I’m more in maintenance mode right now, but am still finding myself getting stronger and more balanced physique. My numbers are still slowly going up, I’m staying healthy and injury free. Most days of actual lifting (usually about 4-5 days per week) I’m usually only doing one primary exercise. In and out in less than 30 minutes usually. Bench, squat, overhead press, maybe some deadlifts some weeks if I’m feeling fresh, or bent over rows. Then bodyweight stuff like pullups or pushups. That’s really it.
In maintenance mode I’m not going crazy with Metcons (metabolic conditioning, stuff like Crossfit does), only do minimal mobilization and not very frequent (1x/week) olympic style lifting (clean and jerks and snatches). In total, I’m probably spending 3 hours total in the gym a week, adding in a few odds and ends to keep things fresh. Kettlebell swings, farmer walks with kettlebells, longer rucks with a weighted vest, sprinting.
This will give you good core, back and shoulder workout just walking/rucking around your neighborhood (remember, embrace being the weird dude). You can use it for walking lunges or squats (feel the leg burn), pushups, weighted ring rows or similar (should find something at the local park) and pullups. I just got a 45# version for my birthday and it is much heavier than it sounds, though you can remove weight to start at an appropriate load. You can get fairly strong just with something like this and it takes up next to zero space.
Next, again, if I was dollar and space limited, I would purchase some standard plates and dumbbells that you can add or remove weight. I did a quick Craigslist search in nearby random city and found these for $50 total ($0.50/lb) for two 50 lb dumbbells with plates to add/remove.

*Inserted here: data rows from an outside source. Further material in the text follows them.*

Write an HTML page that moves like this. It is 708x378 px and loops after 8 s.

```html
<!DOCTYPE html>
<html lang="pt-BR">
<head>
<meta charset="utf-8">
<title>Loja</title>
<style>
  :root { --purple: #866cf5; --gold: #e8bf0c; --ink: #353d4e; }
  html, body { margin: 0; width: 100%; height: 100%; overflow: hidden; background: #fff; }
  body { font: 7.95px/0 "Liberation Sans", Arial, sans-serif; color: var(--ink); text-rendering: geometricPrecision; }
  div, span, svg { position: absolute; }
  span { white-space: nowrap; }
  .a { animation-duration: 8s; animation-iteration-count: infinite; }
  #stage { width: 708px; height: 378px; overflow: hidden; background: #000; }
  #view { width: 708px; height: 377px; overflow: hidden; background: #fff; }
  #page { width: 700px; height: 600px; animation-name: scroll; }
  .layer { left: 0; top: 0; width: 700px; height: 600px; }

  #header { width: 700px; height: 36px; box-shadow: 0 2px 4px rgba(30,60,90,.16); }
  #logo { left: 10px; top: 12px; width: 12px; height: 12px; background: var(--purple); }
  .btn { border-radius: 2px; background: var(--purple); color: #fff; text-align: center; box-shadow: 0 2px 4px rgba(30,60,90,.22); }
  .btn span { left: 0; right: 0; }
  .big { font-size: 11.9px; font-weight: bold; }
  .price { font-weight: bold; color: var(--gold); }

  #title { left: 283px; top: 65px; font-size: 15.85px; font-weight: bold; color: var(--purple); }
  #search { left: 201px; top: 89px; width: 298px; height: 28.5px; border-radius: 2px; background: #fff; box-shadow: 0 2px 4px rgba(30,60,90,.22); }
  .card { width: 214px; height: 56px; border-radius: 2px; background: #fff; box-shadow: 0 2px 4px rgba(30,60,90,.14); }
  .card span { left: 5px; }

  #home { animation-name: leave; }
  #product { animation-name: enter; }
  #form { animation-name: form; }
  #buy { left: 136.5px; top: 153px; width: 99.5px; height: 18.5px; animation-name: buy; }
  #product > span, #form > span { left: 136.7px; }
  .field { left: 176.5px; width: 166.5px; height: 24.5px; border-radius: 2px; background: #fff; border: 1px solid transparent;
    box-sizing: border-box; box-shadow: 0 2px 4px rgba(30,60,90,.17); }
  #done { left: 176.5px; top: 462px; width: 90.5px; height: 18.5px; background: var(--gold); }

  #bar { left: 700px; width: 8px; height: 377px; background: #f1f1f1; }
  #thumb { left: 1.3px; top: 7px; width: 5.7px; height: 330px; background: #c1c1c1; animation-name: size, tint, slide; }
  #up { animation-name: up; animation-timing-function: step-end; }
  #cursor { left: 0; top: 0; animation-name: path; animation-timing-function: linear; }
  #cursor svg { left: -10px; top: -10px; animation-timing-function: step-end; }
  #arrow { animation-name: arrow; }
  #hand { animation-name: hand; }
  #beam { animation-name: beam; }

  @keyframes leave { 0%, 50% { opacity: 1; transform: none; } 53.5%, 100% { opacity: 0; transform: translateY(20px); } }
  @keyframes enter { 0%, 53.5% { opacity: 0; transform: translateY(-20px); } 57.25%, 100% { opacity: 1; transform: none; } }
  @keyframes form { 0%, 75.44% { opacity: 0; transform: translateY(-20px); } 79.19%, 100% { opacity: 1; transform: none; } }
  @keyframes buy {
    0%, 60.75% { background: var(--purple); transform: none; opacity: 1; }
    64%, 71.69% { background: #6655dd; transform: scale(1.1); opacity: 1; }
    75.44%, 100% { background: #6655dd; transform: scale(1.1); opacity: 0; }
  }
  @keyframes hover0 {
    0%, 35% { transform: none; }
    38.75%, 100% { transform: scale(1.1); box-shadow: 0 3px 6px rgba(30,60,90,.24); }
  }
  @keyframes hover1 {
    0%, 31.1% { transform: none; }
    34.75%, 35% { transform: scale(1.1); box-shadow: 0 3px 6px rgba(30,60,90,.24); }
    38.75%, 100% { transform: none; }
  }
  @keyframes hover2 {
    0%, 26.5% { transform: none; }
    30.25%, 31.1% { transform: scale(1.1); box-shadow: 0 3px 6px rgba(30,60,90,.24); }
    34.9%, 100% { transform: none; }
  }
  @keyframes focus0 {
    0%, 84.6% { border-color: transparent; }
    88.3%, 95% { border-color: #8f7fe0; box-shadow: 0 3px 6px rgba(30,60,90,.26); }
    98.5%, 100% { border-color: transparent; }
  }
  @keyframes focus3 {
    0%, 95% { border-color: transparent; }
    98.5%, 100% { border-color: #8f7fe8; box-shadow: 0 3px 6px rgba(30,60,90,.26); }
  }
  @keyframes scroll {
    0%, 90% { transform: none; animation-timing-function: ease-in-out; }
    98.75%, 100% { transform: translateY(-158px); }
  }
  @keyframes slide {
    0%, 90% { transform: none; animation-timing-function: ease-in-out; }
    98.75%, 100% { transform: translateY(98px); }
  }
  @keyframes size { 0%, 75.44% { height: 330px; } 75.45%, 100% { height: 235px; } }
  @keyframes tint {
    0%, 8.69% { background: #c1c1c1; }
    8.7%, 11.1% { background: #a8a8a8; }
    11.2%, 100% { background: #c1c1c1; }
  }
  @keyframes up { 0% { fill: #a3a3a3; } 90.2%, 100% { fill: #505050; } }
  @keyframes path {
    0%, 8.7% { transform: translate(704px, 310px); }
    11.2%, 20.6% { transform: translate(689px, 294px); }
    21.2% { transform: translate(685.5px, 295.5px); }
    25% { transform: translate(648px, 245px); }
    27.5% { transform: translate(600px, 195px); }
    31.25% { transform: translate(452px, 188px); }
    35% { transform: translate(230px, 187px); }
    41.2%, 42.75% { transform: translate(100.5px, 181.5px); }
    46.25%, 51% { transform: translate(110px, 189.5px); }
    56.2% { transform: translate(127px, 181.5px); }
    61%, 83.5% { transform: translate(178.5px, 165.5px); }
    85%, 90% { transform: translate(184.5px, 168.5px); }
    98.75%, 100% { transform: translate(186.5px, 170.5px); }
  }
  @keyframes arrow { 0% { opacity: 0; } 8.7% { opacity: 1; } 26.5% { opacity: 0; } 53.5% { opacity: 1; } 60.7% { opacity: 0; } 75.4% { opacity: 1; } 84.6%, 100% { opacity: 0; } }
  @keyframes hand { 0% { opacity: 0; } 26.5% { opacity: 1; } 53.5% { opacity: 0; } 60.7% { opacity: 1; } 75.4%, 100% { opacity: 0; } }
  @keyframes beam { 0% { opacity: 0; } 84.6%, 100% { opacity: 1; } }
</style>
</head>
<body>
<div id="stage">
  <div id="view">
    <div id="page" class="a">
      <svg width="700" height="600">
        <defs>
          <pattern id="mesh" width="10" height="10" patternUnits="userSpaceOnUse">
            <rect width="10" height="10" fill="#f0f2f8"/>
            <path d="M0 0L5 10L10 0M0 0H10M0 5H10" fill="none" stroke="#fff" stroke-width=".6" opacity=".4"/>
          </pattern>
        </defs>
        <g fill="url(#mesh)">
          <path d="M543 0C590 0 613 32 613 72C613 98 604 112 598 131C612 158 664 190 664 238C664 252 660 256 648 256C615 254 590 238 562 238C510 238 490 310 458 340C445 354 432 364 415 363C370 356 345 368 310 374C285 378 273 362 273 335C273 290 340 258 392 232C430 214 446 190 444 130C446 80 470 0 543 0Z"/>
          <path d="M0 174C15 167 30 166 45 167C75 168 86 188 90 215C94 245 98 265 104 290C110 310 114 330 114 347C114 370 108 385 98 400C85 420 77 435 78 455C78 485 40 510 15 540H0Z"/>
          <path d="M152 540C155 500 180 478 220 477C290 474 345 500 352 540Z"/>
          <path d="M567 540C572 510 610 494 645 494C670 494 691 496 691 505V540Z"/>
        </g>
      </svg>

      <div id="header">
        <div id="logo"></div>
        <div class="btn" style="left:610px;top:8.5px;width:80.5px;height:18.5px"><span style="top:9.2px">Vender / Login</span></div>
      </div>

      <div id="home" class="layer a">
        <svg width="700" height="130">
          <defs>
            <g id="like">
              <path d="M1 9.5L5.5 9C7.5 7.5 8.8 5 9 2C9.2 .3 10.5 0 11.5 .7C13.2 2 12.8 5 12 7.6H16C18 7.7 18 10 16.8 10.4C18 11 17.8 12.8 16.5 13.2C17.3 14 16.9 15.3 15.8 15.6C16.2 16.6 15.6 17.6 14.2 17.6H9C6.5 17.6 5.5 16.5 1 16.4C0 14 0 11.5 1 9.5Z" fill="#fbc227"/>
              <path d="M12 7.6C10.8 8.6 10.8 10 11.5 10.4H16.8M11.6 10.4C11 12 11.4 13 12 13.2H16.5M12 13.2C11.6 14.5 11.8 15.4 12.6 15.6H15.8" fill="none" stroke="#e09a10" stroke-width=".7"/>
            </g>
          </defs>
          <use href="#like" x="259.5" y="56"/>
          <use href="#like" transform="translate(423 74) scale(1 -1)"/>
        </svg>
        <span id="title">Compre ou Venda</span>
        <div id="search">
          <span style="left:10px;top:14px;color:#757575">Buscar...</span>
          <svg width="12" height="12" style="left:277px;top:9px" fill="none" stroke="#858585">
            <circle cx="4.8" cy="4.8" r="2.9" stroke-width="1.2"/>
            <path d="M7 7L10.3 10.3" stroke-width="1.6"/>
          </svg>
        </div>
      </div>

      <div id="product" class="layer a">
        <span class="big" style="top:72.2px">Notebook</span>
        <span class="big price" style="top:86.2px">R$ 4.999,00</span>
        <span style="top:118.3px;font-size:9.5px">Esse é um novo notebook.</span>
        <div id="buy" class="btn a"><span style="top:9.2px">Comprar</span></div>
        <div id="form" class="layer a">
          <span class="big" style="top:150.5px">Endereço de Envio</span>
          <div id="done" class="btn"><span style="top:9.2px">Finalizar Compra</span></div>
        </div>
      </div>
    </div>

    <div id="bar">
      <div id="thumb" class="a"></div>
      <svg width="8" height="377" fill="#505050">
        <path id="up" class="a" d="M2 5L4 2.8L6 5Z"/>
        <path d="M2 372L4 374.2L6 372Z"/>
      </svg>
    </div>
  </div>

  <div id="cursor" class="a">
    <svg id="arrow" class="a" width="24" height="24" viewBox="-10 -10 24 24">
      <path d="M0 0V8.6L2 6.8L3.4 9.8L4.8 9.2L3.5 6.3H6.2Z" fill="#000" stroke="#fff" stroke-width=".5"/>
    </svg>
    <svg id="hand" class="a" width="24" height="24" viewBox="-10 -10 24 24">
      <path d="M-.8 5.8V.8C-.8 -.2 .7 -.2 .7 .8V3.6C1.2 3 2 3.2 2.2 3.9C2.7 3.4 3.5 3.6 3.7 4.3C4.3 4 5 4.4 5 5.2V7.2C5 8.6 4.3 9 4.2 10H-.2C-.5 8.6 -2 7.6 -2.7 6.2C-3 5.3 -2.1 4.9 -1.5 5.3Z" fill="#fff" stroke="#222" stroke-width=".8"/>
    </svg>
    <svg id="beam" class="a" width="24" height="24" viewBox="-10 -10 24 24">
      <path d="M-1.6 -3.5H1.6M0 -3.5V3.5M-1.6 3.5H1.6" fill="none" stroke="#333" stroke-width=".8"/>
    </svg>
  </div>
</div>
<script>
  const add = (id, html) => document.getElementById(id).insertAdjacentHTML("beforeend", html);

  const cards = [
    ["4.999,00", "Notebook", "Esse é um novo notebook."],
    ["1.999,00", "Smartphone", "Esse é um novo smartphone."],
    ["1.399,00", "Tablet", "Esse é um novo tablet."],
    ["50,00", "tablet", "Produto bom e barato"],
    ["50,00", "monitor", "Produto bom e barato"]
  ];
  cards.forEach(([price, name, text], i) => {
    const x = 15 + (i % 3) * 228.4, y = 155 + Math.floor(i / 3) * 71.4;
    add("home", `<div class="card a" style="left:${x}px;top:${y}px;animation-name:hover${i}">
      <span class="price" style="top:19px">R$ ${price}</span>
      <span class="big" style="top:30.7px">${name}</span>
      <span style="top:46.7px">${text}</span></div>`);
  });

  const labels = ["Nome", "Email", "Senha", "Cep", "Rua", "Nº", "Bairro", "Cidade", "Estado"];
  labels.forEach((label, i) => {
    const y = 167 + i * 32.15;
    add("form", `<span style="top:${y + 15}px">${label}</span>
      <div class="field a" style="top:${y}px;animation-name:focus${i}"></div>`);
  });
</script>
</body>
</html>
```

Now you’ve opened up dumbbell shoulder presses, bench presses (find a cheap or free bench or do the ugly-stepchild of the bench press, the floor press), curls, farmer carries, racked squats (dumbbells held up by shoulders, add that weighted vest to make it 160# squats) and so on. Now you won’t really get into the heavy stuff without barbells but for most a dumbbell set like this will serve them for awhile.
Don’t let the cost of entry into a full-on home gym or gym membership obligations and intimidations prevent you from getting strong and making improvements. Eat well, sleep well and spend your money wisely (much great stuff on Craigslist) and most of all, actually do the work. You will get strong, look better and turn some heads. Just remember, while you need to eat a fair amount to grow muscles, visible abs are made in the kitchen. Dial in your diet (at least cut out the crap foods) to look good at the beach. Dial in your workouts to gain strength. You can do both, but takes a good balance. Good luck as we move into beach season.